Report every line of the material that contains the string "cells".

[Data section]:
►

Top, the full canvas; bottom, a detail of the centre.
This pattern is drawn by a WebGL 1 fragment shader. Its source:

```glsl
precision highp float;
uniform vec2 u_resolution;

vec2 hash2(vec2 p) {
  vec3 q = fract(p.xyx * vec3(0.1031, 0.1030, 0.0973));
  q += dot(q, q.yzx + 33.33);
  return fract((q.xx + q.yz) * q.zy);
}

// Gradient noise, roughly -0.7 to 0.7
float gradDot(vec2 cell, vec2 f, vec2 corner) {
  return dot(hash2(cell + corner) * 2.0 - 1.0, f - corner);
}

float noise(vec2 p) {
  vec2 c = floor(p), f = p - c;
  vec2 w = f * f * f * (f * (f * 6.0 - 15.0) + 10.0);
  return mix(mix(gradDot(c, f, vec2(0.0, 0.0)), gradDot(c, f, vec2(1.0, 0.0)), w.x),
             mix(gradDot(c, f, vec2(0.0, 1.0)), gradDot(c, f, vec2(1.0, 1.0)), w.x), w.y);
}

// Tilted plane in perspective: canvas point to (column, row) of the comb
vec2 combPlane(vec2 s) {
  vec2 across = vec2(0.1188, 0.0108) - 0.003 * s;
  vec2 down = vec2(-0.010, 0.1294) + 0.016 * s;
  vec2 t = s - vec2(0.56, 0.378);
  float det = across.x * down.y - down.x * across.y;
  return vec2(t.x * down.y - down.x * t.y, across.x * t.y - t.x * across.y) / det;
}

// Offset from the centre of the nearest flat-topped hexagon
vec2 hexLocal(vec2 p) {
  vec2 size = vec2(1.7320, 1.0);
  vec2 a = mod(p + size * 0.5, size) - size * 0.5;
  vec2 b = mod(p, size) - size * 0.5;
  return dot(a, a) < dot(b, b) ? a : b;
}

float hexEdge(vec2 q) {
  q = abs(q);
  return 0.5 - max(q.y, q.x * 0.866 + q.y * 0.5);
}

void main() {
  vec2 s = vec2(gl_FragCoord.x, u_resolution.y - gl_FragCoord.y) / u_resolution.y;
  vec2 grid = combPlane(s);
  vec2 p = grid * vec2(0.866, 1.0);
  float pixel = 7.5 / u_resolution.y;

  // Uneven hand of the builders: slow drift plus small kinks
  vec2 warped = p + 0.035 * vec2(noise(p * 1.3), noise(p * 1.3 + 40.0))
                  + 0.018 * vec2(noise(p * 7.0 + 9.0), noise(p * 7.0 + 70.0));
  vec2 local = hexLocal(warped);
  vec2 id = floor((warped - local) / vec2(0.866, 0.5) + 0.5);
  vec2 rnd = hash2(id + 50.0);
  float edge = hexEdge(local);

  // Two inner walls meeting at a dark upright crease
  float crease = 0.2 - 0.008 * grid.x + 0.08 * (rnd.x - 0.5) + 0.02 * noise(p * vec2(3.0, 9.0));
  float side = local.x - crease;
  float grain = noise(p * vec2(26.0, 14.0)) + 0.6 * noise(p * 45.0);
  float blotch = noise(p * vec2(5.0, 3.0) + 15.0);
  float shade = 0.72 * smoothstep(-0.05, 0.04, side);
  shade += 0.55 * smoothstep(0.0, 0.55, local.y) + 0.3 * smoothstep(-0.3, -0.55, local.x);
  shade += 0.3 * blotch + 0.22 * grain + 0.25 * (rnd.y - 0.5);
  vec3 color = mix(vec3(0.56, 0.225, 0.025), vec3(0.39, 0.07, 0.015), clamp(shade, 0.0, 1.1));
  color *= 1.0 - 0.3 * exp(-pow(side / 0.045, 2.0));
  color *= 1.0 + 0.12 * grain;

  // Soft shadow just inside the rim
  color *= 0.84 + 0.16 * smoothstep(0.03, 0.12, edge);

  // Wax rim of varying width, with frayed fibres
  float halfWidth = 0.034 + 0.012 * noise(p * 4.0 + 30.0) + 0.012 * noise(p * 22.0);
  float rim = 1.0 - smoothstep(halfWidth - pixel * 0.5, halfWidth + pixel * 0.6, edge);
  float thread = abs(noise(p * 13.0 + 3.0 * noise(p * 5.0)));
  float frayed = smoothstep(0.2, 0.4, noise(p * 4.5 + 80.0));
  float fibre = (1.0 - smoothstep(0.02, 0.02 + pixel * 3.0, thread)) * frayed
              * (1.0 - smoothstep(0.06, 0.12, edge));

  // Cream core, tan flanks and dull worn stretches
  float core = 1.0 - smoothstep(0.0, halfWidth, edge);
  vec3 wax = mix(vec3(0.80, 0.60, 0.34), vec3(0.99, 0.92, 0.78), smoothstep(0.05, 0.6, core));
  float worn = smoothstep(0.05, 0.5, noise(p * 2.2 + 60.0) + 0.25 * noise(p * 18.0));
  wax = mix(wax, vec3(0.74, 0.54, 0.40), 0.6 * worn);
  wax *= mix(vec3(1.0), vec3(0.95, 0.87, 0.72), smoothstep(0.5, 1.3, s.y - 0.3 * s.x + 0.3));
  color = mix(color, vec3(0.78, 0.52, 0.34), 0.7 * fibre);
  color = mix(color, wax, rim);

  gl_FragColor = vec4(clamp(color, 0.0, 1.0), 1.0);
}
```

◄
►

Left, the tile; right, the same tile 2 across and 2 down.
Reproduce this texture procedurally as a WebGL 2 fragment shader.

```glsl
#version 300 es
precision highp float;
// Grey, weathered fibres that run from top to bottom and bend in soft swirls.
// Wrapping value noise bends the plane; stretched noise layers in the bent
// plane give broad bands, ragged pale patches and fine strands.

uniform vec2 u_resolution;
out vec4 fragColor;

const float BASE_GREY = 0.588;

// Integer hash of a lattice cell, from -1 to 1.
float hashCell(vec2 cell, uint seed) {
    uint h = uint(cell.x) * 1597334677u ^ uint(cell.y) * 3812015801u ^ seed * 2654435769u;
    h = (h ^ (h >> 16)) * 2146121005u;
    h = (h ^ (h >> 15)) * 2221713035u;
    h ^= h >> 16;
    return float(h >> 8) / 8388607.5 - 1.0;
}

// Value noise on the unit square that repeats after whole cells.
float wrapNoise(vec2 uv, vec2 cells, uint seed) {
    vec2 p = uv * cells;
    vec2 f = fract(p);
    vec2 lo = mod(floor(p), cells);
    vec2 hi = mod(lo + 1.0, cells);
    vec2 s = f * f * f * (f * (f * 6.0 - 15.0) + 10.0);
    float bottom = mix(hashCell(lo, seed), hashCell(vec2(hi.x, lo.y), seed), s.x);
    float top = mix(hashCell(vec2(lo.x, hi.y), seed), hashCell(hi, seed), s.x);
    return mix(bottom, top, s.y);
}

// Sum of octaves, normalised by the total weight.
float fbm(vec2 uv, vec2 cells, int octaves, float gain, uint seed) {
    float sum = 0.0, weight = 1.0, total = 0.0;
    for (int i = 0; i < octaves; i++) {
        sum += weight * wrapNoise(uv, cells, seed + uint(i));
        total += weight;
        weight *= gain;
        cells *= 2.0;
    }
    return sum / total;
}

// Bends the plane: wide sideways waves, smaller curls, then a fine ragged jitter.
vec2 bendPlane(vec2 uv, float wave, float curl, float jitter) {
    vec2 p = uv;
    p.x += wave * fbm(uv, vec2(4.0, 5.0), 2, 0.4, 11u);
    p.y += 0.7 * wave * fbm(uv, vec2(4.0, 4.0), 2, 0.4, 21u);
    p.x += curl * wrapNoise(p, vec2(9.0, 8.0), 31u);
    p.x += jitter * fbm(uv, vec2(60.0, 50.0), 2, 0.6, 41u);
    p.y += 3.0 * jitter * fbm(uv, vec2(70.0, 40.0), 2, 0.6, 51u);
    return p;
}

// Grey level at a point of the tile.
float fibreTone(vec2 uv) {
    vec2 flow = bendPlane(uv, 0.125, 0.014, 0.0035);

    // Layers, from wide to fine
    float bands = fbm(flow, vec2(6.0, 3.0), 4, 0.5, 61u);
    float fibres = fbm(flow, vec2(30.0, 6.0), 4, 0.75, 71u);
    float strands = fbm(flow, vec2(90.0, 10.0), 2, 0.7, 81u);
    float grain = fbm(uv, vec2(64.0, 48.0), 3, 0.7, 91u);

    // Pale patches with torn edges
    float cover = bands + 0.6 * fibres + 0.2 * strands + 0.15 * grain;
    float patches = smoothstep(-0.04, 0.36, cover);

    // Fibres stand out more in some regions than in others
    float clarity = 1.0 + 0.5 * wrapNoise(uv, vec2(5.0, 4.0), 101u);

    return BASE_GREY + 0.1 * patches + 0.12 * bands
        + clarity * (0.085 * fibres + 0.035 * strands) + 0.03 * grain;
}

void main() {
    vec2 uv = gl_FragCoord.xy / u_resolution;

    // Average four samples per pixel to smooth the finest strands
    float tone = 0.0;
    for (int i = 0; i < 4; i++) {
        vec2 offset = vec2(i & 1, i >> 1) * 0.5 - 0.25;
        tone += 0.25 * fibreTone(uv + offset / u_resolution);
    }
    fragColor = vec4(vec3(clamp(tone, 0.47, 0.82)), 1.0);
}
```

◄

[Answer for this exercise]:
// Value noise on the unit square that repeats after whole cells.
float wrapNoise(vec2 uv, vec2 cells, uint seed) {
    vec2 p = uv * cells;
    vec2 lo = mod(floor(p), cells);
    vec2 hi = mod(lo + 1.0, cells);
float fbm(vec2 uv, vec2 cells, int octaves, float gain, uint seed) {
        sum += weight * wrapNoise(uv, cells, seed + uint(i));
        cells *= 2.0;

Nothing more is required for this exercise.